Several Council members commented that they had never felt heard so deeply, that usually they spend sometimes more time than it is worth figuring out how to please donors. TRCC member Michelle Holliday had this to say about the work. “There was a remarkably high level of integrity, care, commitment and patience among the people involved. These were people handpicked for those qualities, as well as for their specific work in the world. And those traits were particularly important for such an uncharted exploration. The group was able to attend to the work at hand, to the quality of our relationships and interactions, and to our individual needs, all without noticeable tension. I found this to be a wonderful model of what’s needed if we are to move into the new territory of participatory philanthropy.“
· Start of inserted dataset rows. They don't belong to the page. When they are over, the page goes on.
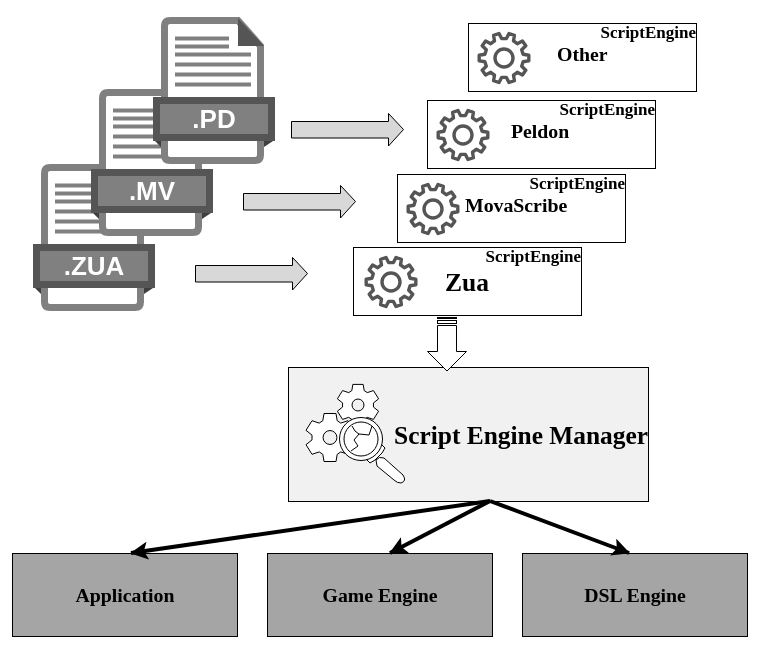
<!DOCTYPE html>
<html lang="en">
<head>
<meta charset="utf-8">
<title>Script Engine Manager</title>
<style>
:root {
  --ink: #000;
  --paper: #fff;
  --page-line: #808080;
  --label-edge: #555;
  --label-fill: #808080;
  --fold: #555;
  --gear: #555;
  --arrow: #d8d8d8;
  --manager: #f1f1f1;
  --client: #a5a5a5;
}
* { box-sizing: border-box; margin: 0; }
body { width: 760px; height: 649px; overflow: hidden; background: var(--paper); }
.diagram {
  position: relative; width: 760px; height: 649px; overflow: hidden;
  color: var(--ink); font: bold 19.8px/20px "Liberation Serif", serif;
}
.symbols { position: absolute; width: 0; height: 0; }
svg { display: block; }
.script-file, .engine, .block-arrow, .manager, .clients, .links, .down-arrow {
  position: absolute; left: var(--x); top: var(--y);
}
.script-file { width: 122px; height: 147px; }
.script-file .label {
  position: absolute; left: 0; top: 80px; width: 122px; height: 44px;
  display: grid; place-items: center;
  border: 7px solid var(--label-edge); background: var(--label-fill); color: var(--paper);
  font: bold 26px/30px "Liberation Sans", sans-serif;
}
.block-arrow { width: 114px; height: 34px; }
.engine {
  width: 229px; height: 69px; padding-left: var(--indent);
  border: 1px solid var(--ink); background: var(--paper);
}
.engine .gear { position: absolute; left: 8px; top: 7px; }
.engine .type { height: 17px; font-size: 17px; line-height: 17px; text-align: right; white-space: nowrap; margin-left: -40px; }
.engine .name { margin-top: 3px; font-size: 19.8px; line-height: 20px; }
.engine .name.large { margin-top: 5px; font-size: 25.5px; line-height: 26px; }
.manager {
  width: 361px; height: 135px; display: flex; align-items: center; justify-content: flex-end;
  border: 1px solid var(--ink); background: var(--manager);
  font-size: 25.4px; line-height: 28px; white-space: nowrap;
}
.manager svg { position: absolute; left: 11px; top: 12px; }
.clients { display: flex; gap: 29px; }
.client {
  width: 226px; height: 84px; display: grid; place-items: center;
  border: 1px solid var(--ink); background: var(--client);
}
</style>
</head>
<body>
<main class="diagram">
  <svg class="symbols" aria-hidden="true">
    <defs>
      <g id="page">
        <path d="M85 3.5H17q-5.5 0-5.5 5.5V138q0 5.5 5.5 5.5H102q5.5 0 5.5-5.5V29Z" fill="var(--paper)" stroke="var(--page-line)" stroke-width="7"/>
        <polygon points="85,1 111,29 85,29" fill="var(--fold)"/>
        <path d="M22 21.5H76M22 29.5H76M22 37.5H98M22 47.5H98M22 57.5H98M22 67.5H98" stroke="var(--page-line)" stroke-width="4"/>
        <path d="M2 124H8V130ZM111 124H120L111 130Z" fill="#3f3f3f"/>
      </g>
      <g id="gear" fill="none" stroke="var(--gear)" stroke-width="3.4" stroke-linejoin="round">
        <polygon points="2.4,-19.4 5,-24.5 10.4,-22.7 9.5,-17.1 13.3,-14.3 18.4,-16.9 21.8,-12.3 17.7,-8.2 19.1,-3.7 24.8,-2.8 24.8,2.8 19.1,3.7 17.7,8.2 21.8,12.3 18.4,16.9 13.3,14.3 9.5,17.1 10.4,22.7 5,24.5 2.4,19.4 -2.4,19.4 -5,24.5 -10.4,22.7 -9.5,17.1 -13.3,14.3 -18.4,16.9 -21.8,12.3 -17.7,8.2 -19.1,3.7 -24.8,2.8 -24.8,-2.8 -19.1,-3.7 -17.7,-8.2 -21.8,-12.3 -18.4,-16.9 -13.3,-14.3 -9.5,-17.1 -10.4,-22.7 -5,-24.5 -2.4,-19.4"/>
        <circle r="9"/>
      </g>
      <g id="cog" fill="var(--paper)" stroke="var(--ink)">
        <polygon vector-effect="non-scaling-stroke" points="-6,-14 -5,-20 5,-20 6,-14 9,-12 15,-14 20,-6 15,-2 15,2 20,6 15,14 9,12 6,14 5,20 -5,20 -6,14 -9,12 -15,14 -20,6 -15,2 -15,-2 -20,-6 -15,-14 -9,-12"/>
        <circle r="5.8" fill="var(--manager)" vector-effect="non-scaling-stroke"/>
      </g>
      <polygon id="block-arrow" points="0.5,8.5 97.5,8.5 97.5,0.5 112.5,16.5 97.5,33 97.5,25 0.5,25" fill="var(--arrow)" stroke="var(--ink)"/>
      <marker id="arrowhead" viewBox="0 0 18 18" refX="17" refY="9" markerWidth="18" markerHeight="18" markerUnits="userSpaceOnUse" orient="auto">
        <path d="M18 9L0 18L4 9L0 0Z"/>
      </marker>
    </defs>
  </svg>

  <section aria-label="Script files">
    <div class="script-file" style="--x:33px;--y:164px">
      <svg width="122" height="147" aria-hidden="true"><use href="#page"/></svg>
      <span class="label">.ZUA</span>
    </div>
    <div class="script-file" style="--x:91px;--y:89px">
      <svg width="122" height="147" aria-hidden="true"><use href="#page"/></svg>
      <span class="label">.MV</span>
    </div>
    <div class="script-file" style="--x:153px;--y:17px">
      <svg width="122" height="147" aria-hidden="true"><use href="#page"/></svg>
      <span class="label">.PD</span>
    </div>
  </section>

  <svg class="block-arrow" style="--x:291px;--y:113px" aria-hidden="true"><use href="#block-arrow"/></svg>
  <svg class="block-arrow" style="--x:243px;--y:185px" aria-hidden="true"><use href="#block-arrow"/></svg>
  <svg class="block-arrow" style="--x:195px;--y:257px" aria-hidden="true"><use href="#block-arrow"/></svg>

  <section aria-label="Script engines">
    <div class="engine" style="--x:468px;--y:23px;--indent:88px">
      <svg class="gear" width="54" height="54" viewBox="-27 -27 54 54" aria-hidden="true"><use href="#gear"/></svg>
      <p class="type">ScriptEngine</p>
      <p class="name">Other</p>
    </div>
    <div class="engine" style="--x:427px;--y:100px;--indent:83px">
      <svg class="gear" width="54" height="54" viewBox="-27 -27 54 54" aria-hidden="true"><use href="#gear"/></svg>
      <p class="type">ScriptEngine</p>
      <p class="name">Peldon</p>
    </div>
    <div class="engine" style="--x:397px;--y:174px;--indent:67px">
      <svg class="gear" width="54" height="54" viewBox="-27 -27 54 54" aria-hidden="true"><use href="#gear"/></svg>
      <p class="type">ScriptEngine</p>
      <p class="name">MovaScribe</p>
    </div>
    <div class="engine" style="--x:353px;--y:247px;--indent:91px">
      <svg class="gear" style="left:10px" width="54" height="54" viewBox="-27 -27 54 54" aria-hidden="true"><use href="#gear"/></svg>
      <p class="type">ScriptEngine</p>
      <p class="name large">Zua</p>
    </div>
  </section>

  <section class="manager" style="--x:288px;--y:367px">
    <svg width="110" height="110" viewBox="300 380 110 110" aria-hidden="true">
      <use href="#cog" transform="translate(358 405) scale(1.03)"/>
      <use href="#cog" transform="translate(330 437.5) scale(1.2)"/>
      <g fill="var(--paper)" stroke="var(--ink)" stroke-linejoin="round">
        <path d="M366 459L381 444L385 448L382 453L375 460L370 463Z"/>
        <path d="M376 460Q379 456 384 458L403 475Q407 481 401 483Q397 483 394 480L377 466Z"/>
        <circle cx="361" cy="439" r="21.5"/>
        <circle cx="361" cy="439" r="17"/>
        <path d="M352 426L355 431L359 434L369 435L372 426M359 434L354 440L358 446L351 451" fill="none"/>
      </g>
    </svg>
    <h1 style="font:inherit">Script Engine Manager</h1>
  </section>

  <svg class="down-arrow" style="--x:426px;--y:316px" width="42" height="57" aria-hidden="true">
    <g fill="var(--paper)" stroke="var(--ink)">
      <rect x="11.5" y="1.5" width="19" height="1"/>
      <rect x="11.5" y="4.5" width="19" height="3"/>
      <polygon points="11.5,9.5 30.5,9.5 30.5,35.5 40.5,35.5 21,55 1.5,35.5 11.5,35.5"/>
    </g>
  </svg>

  <section class="clients" style="--x:12px;--y:553px" aria-label="Clients">
    <div class="client">Application</div>
    <div class="client">Game Engine</div>
    <div class="client">DSL Engine</div>
  </section>

  <svg class="links" style="--x:0px;--y:0px" width="760" height="649" aria-hidden="true">
    <g stroke="var(--ink)" stroke-width="4">
      <line x1="490" y1="501" x2="131" y2="553" marker-end="url(#arrowhead)"/>
      <line x1="490" y1="501" x2="390" y2="553" marker-end="url(#arrowhead)"/>
      <line x1="490" y1="501" x2="629" y2="553" marker-end="url(#arrowhead)"/>
    </g>
  </svg>
</main>
</body>
</html>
Looking honestly, this collaborative process is still young and edgy. We risk potential conflicts of interest having potential grantees at the decision-making table, yet we’re taking the risk because deep democracy requires that people impacted by decisions be involved in making them. The back story of three years of trust building was probably essential to the success of the process. Every participant felt it was well worthwhile. It was as useful and freeing to the funders to join this power-sharing work as it was empowering to activists to participate. Even though the activists received compensation for their time and expenses, there was obvious tension about spending too much time away from their primary work.

We in TRCF and TRCC are excited and committed to continue streamlining this cutting edge process of philanthropy.